I followed the brilliant, the beautiful, Angela Davis, the she-ro who stood unflinchingly for the cause and became Public Enemy No. 1 until her capture and imprisonment in San Jose. I took her Muslim Bean Pies to the jail, and reported on her trial, sending a dispatch via Western Union telegraph to the Muhammad Speaks newspaper on June 4, 1972, when she was acquitted.

We were all committed, far outside of the mainstream. While there were differences in strategies and philosophies among us, the one thing we had in common was an understanding that the “system” had never done right by our people, and that we had few, if any, friends in high places. From Emmett Till to Li’l Bobby Hutton, we had the “receipts” documenting our oppression.

In 1968, the RNA issued its manifesto, declaring “Free The Land” and demanding five states in the territorial United States — South Carolina, Georgia, Alabama, Mississippi and Louisiana” as the land base for the new “Black Nation.” That was the true basis of progressive black thinking, not receptions with members of Congress.

But soon, I found the Nation of Islam better suited my yearning. “We want our people in America whose parents or grandparents were descendants from slaves to be allowed to establish a separate state or territory of their own — either on this continent or elsewhere. We believe that our former slave masters are obligated to provide such land and that the area must be fertile and minerally rich. We believe that our former slave masters are obligated to maintain and supply our needs in this separate territory for the next 20 to 25 years — until we are able to produce and supply our own needs.” That says it all for me. That’s the reparations — the reparative justice — our people need and deserve.

But this current HR 40 legislation is about trying to bring about economic parity, closing the Black-white wealth gap — in other words making Black folks more and more like the white folks who have tormented us for centuries, not true liberation.

The leaders of the reparations movement have been deluded with the notion that white folks will treat us right this time, not like before when they tricked us or cowered us into accepting their hateful will.

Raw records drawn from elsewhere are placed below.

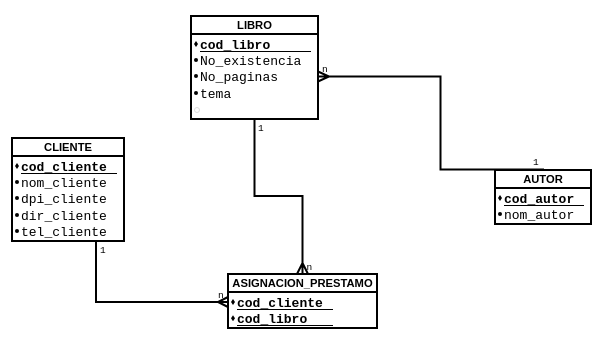
<!DOCTYPE html>
<html lang="es">
<head>
<meta charset="utf-8">
<title>Diagrama entidad-relación: préstamo de libros</title>
<style>
:root { --ink: #000; --paper: #fff; --faint: #ddd; }
* { box-sizing: border-box; margin: 0; padding: 0; }
body { width: 604px; height: 344px; overflow: hidden; background: var(--paper); color: var(--ink); }
.diagram { position: relative; width: 604px; height: 344px; overflow: hidden; }
.relations { position: absolute; left: 0; top: 0; }
.relations .line { fill: none; stroke: var(--ink); stroke-width: 2; }
.relations text { font: 9.5px "Liberation Mono", monospace; fill: var(--ink); }
.entity { position: absolute; border: 2px solid var(--ink); background: var(--paper); }
.entity h2 { height: 18px; border-bottom: 2px solid var(--ink); font: bold 11.2px/17px "Liberation Sans", sans-serif; text-align: center; white-space: nowrap; }
.entity ul { list-style: none; padding-top: 3px; }
.entity li { display: grid; grid-template-columns: 8px 1fr; height: 16.2px; font: 13px/16px "Liberation Mono", monospace; white-space: nowrap; }
.entity li::before { content: ""; width: 4px; height: 4px; margin: 4px 0 0 2px; border-radius: 50%; background: var(--ink); }
.entity .key::before { height: 6px; margin-top: 3px; border-radius: 0; clip-path: polygon(50% 0, 100% 50%, 50% 100%, 0 50%); }
.entity .empty::before { background: none; border: 1px solid var(--faint); }
.key span { width: var(--key-width); height: 14px; border-bottom: 1px solid var(--ink); font-weight: bold; }
.libro { left: 190px; top: 15px; width: 129px; height: 105px; --key-width: 111px; }
.cliente { left: 11px; top: 137px; width: 114px; height: 105px; --key-width: 96px; }
.autor { left: 494px; top: 169px; width: 98px; height: 56px; --key-width: 80px; }
.prestamo { left: 227px; top: 273px; width: 151px; height: 56px; --key-width: 96px; }
</style>
</head>
<body>
<main class="diagram">
  <section class="entity libro">
    <h2>LIBRO</h2>
    <ul>
      <li class="key"><span>cod_libro</span></li>
      <li><span>No_existencia</span></li>
      <li><span>No_paginas</span></li>
      <li><span>tema</span></li>
      <li class="empty"></li>
    </ul>
  </section>
  <section class="entity cliente">
    <h2>CLIENTE</h2>
    <ul>
      <li class="key"><span>cod_cliente</span></li>
      <li><span>nom_cliente</span></li>
      <li><span>dpi_cliente</span></li>
      <li><span>dir_cliente</span></li>
      <li><span>tel_cliente</span></li>
    </ul>
  </section>
  <section class="entity autor">
    <h2>AUTOR</h2>
    <ul>
      <li class="key"><span>cod_autor</span></li>
      <li><span>nom_autor</span></li>
    </ul>
  </section>
  <section class="entity prestamo">
    <h2>ASIGNACION_PRESTAMO</h2>
    <ul>
      <li class="key"><span>cod_cliente</span></li>
      <li class="key"><span>cod_libro</span></li>
    </ul>
  </section>
  <svg class="relations" width="604" height="344" viewBox="0 0 604 344" aria-label="Relaciones entre entidades">
    <g class="libro-autor">
      <path class="line" d="M318 76.5H440.5V169.5H544M318 71.5L329 76.5L318 81.5"/>
      <text x="322" y="72">n</text>
      <text x="533" y="165">1</text>
    </g>
    <g class="libro-prestamo">
      <path class="line" d="M254.5 119V196H302.5V274M297 274L302.5 263L308 274"/>
      <text x="258" y="131">1</text>
      <text x="306.5" y="270">n</text>
    </g>
    <g class="cliente-prestamo">
      <path class="line" d="M96 241V302H228M228 297L218 302L228 307"/>
      <text x="100" y="253">1</text>
      <text x="218" y="298">n</text>
    </g>
  </svg>
</main>
</body>
</html>
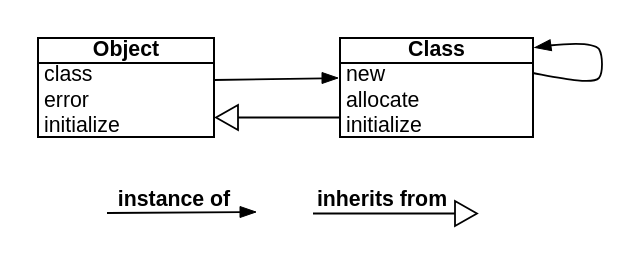
<!DOCTYPE html>
<html lang="en">
<head>
<meta charset="utf-8">
<title>Object and Class diagram</title>
<style>
:root { --ink: #000; --paper: #fff; }
* { box-sizing: border-box; margin: 0; padding: 0; }
body { overflow: hidden; background: var(--paper); }
.diagram {
  position: relative; width: 640px; height: 258px; overflow: hidden;
  background: var(--paper); color: var(--ink);
  font: 21.3px "Liberation Sans", Arial, sans-serif;
}
.node { position: absolute; top: 37px; height: 101px; border: 2px solid var(--ink); }
.node-object { left: 37px; width: 178px; }
.node-class { left: 339px; width: 195px; }
.node h2 {
  height: 25px; border-bottom: 2px solid var(--ink);
  font-size: inherit; line-height: 21px; text-align: center;
}
.node ul { list-style: none; margin-top: -2px; padding-left: 5px; line-height: 25.5px; }
.legend-label {
  position: absolute; top: 187px; width: 160px;
  font-weight: bold; line-height: 24px; text-align: center; white-space: nowrap;
}
.label-instance { left: 94px; }
.label-inherits { left: 302px; }
.connectors { position: absolute; inset: 0; fill: none; stroke: var(--ink); stroke-width: 1.8; }
.solid-head { fill: var(--ink); stroke-width: 1; }
.open-head { fill: var(--paper); }
</style>
</head>
<body>
<main class="diagram">
  <section class="node node-object">
    <h2>Object</h2>
    <ul><li>class</li><li>error</li><li>initialize</li></ul>
  </section>
  <section class="node node-class">
    <h2>Class</h2>
    <ul><li>new</li><li>allocate</li><li>initialize</li></ul>
  </section>

  <p class="legend-label label-instance">instance of</p>
  <p class="legend-label label-inherits">inherits from</p>

  <svg class="connectors" width="640" height="258" viewBox="0 0 640 258" aria-hidden="true">
    <defs>
      <polygon id="instance-head" class="solid-head" points="0,0 -16,-5.5 -16,5.5"/>
      <polygon id="inherits-head" class="open-head" points="0,0 -22,-12.5 -22,12.5"/>
    </defs>
    <g class="object-instance-of-class">
      <line x1="214" y1="80" x2="324" y2="78.4"/>
      <use href="#instance-head" x="338" y="78"/>
    </g>
    <g class="class-inherits-from-object">
      <line x1="340" y1="117.5" x2="238" y2="117.5"/>
      <use href="#inherits-head" transform="translate(216 117.5) rotate(180)"/>
    </g>
    <g class="class-instance-of-itself">
      <path d="M533 73C560 78 592 85 599 78C603 73 603 56 599 49C594 43 572 43 549 45.5"/>
      <use href="#instance-head" transform="translate(535 47.5) rotate(172)"/>
    </g>
    <g class="legend-instance">
      <line x1="107" y1="213" x2="242" y2="212.2"/>
      <use href="#instance-head" x="256" y="212"/>
    </g>
    <g class="legend-inherits">
      <line x1="313" y1="213.5" x2="456" y2="213.5"/>
      <use href="#inherits-head" x="477" y="213.5"/>
    </g>
  </svg>
</main>
</body>
</html>
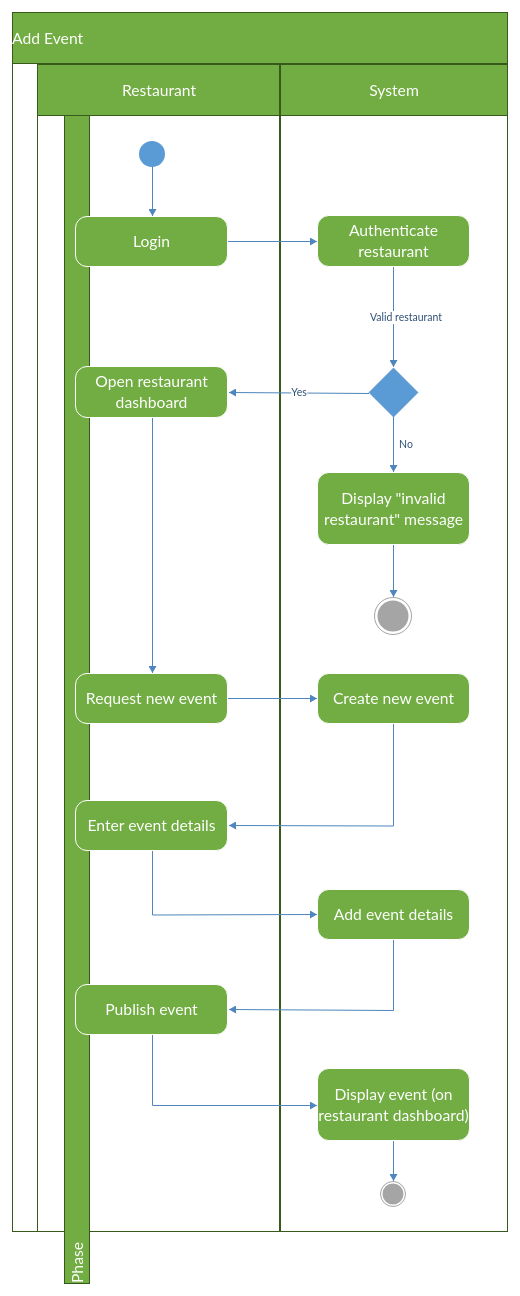
<!DOCTYPE html>
<html lang="en">
<head>
<meta charset="utf-8">
<title>Add Event</title>
<style>
:root {
  --green: #72ad43;
  --green-dark: #375a1c;
  --blue: #5b9bd5;
  --line: #4e86bd;
  --note: #2f5075;
  --grey: #a5a5a5;
  --white: #ffffff;
}
* { box-sizing: border-box; margin: 0; padding: 0; }
html, body { overflow: hidden; }
body {
  position: relative;
  width: 520px;
  height: 1296px;
  background: var(--white);
  color: var(--white);
  font: 15.7px/21px Lato, Carlito, sans-serif;
}
.swimlanes {
  position: absolute;
  left: 12px;
  top: 12px;
  width: 496px;
  height: 1220px;
  display: flex;
  flex-direction: column;
  border: 1px solid var(--green-dark);
}
.title {
  height: 51px;
  display: flex;
  align-items: center;
  background: var(--green);
  border-bottom: 1px solid var(--green-dark);
  font-weight: 400;
  font-size: inherit;
}
.title span { margin-left: -1px; }
.lanes {
  flex: 1;
  display: grid;
  grid-template-columns: 242px 1fr;
  margin-left: 24px;
  border-left: 1px solid var(--green-dark);
}
.lane + .lane { border-left: 2px solid var(--green-dark); margin-left: -1px; }
.lane h2 {
  height: 52px;
  display: flex;
  align-items: center;
  justify-content: center;
  background: var(--green);
  border: solid var(--green-dark);
  border-width: 1px 0;
  font-weight: 400;
  font-size: inherit;
}
.phase {
  position: absolute;
  left: 64px;
  top: 115px;
  width: 26px;
  height: 1169px;
  display: flex;
  align-items: center;
  background: var(--green);
  border: 1px solid var(--green-dark);
  writing-mode: vertical-rl;
  transform: rotate(180deg);
}
.flow { position: absolute; left: 0; top: 0; }
.flow path { fill: none; stroke: var(--line); stroke-width: 1; marker-end: url(#arrow); }
.step {
  position: absolute;
  left: 75px;
  width: 153px;
  height: 51px;
  display: flex;
  align-items: center;
  justify-content: center;
  background: var(--green);
  border: 1px solid var(--white);
  border-radius: 12px;
  text-align: center;
  white-space: nowrap;
}
.step.system { left: 317px; }
.step.tall { height: 73px; }
.note {
  position: absolute;
  background: var(--white);
  color: var(--note);
  font-size: 10.5px;
  line-height: 13px;
  white-space: nowrap;
  transform: translateX(-50%);
}
</style>
</head>
<body>
<main class="swimlanes">
  <h1 class="title"><span>Add Event</span></h1>
  <div class="lanes">
    <section class="lane"><h2>Restaurant</h2></section>
    <section class="lane"><h2>System</h2></section>
  </div>
</main>
<div class="phase">Phase</div>

<svg class="flow" width="520" height="1296" viewBox="0 0 520 1296" aria-hidden="true">
  <defs>
    <marker id="arrow" markerUnits="userSpaceOnUse" markerWidth="8" markerHeight="8" refX="7" refY="4" orient="auto">
      <polygon points="0,0 7,4 0,8" fill="#4e86bd"/>
    </marker>
  </defs>
  <g class="connectors">
    <path d="M152.5 166V216"/>
    <path d="M228 241.5H317"/>
    <path d="M393.5 267V367"/>
    <path d="M369 393.5L229 392.5"/>
    <path d="M393.5 417V472"/>
    <path d="M393.5 545V597"/>
    <path d="M152.5 418V673"/>
    <path d="M228 698.5H317"/>
    <path d="M393.5 724V826L229 825.5"/>
    <path d="M152.5 851V915L317 914.5"/>
    <path d="M393.5 940V1010.500L229 1009.500"/>
    <path d="M152.5 1035V1105.500H317"/>
    <path d="M393.5 1141V1181"/>
  </g>
  <circle class="start" cx="152" cy="154" r="13" fill="#5b9bd5"/>
  <polygon class="decision" points="393.5,368 418,392.500 393.5,417 369,392.500" fill="#5b9bd5" stroke="#4e86bd" stroke-width=".6"/>
  <g class="ends" fill="#a5a5a5">
    <circle cx="393" cy="616" r="18.500" fill="#fff" stroke="#a5a5a5"/>
    <circle cx="393" cy="616" r="15.500"/>
    <circle cx="393" cy="1194" r="12.500" fill="#fff" stroke="#a5a5a5"/>
    <circle cx="393" cy="1194" r="10.500"/>
  </g>
</svg>

<div class="step" style="top:216px">Login</div>
<div class="step system" style="top:215px;height:52px">Authenticate<br>restaurant</div>
<div class="step" style="top:366px;height:52px">Open restaurant<br>dashboard</div>
<div class="step system tall" style="top:472px">Display "invalid<br>restaurant" message</div>
<div class="step" style="top:673px">Request new event</div>
<div class="step system" style="top:673px">Create new event</div>
<div class="step" style="top:800px">Enter event details</div>
<div class="step system" style="top:889px">Add event details</div>
<div class="step" style="top:984px">Publish event</div>
<div class="step system tall" style="top:1068px">Display event (on<br>restaurant dashboard)</div>

<span class="note" style="left:406px;top:311px">Valid restaurant</span>
<span class="note" style="left:299px;top:386px">Yes</span>
<span class="note" style="left:406px;top:438px">No</span>
</body>
</html>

The reparations movement’s thinking that Blacks will get on an equal footing with white people in America is a fool’s errand. Whites are digging in their heels with their Freedom Caucuses, Proud Boys, Three Percenters and America Firsters, trying to make their superior position over Blacks permanent.

As log as we live among them, we’ll have to live beneath them. For true freedom, justice and equality, my motto is simple: #SeparationThenReparations.

Askia Muhammad

WPFW News Director Askia Muhammad is also a poet, and a photojournalist. He is Senior Editor for The Final Call newspaper and he writes a weekly column in The Washington Informer.

Related Articles

One Comment

Leave a Reply

Your email address will not be published. Required fields are marked *


By submitting this form, you are consenting to receive marketing emails from: Washington Informer Newspaper, 3117 Martin Luther King Jr. Ave SE, Washington, DC, 20032, http://www.washingtoninformer.com. You can revoke your consent to receive emails at any time by using the SafeUnsubscribe® link, found at the bottom of every email. Emails are serviced by Constant Contact

Back to top button

My News Matters to me - Washington Informer Donations

Be a Part of The Washington Informer Legacy

A donation of your choice empowers our journalists to continue the work to better inform, educate and empower you through technology and resources that you use.

Click Here Today to Support Black Press and be a part of the Legacy!

Subscribe today for free and be the first to have news and information delivered directly to your inbox.

Select list(s) to subscribe to


By submitting this form, you are consenting to receive marketing emails from: Washington Informer Newspaper, 3117 Martin Luther King Jr. Ave SE, Washington, DC, 20032, http://www.washingtoninformer.com. You can revoke your consent to receive emails at any time by using the SafeUnsubscribe® link, found at the bottom of every email. Emails are serviced by Constant Contact

Adblock Detected

Please consider supporting us by disabling your ad blocker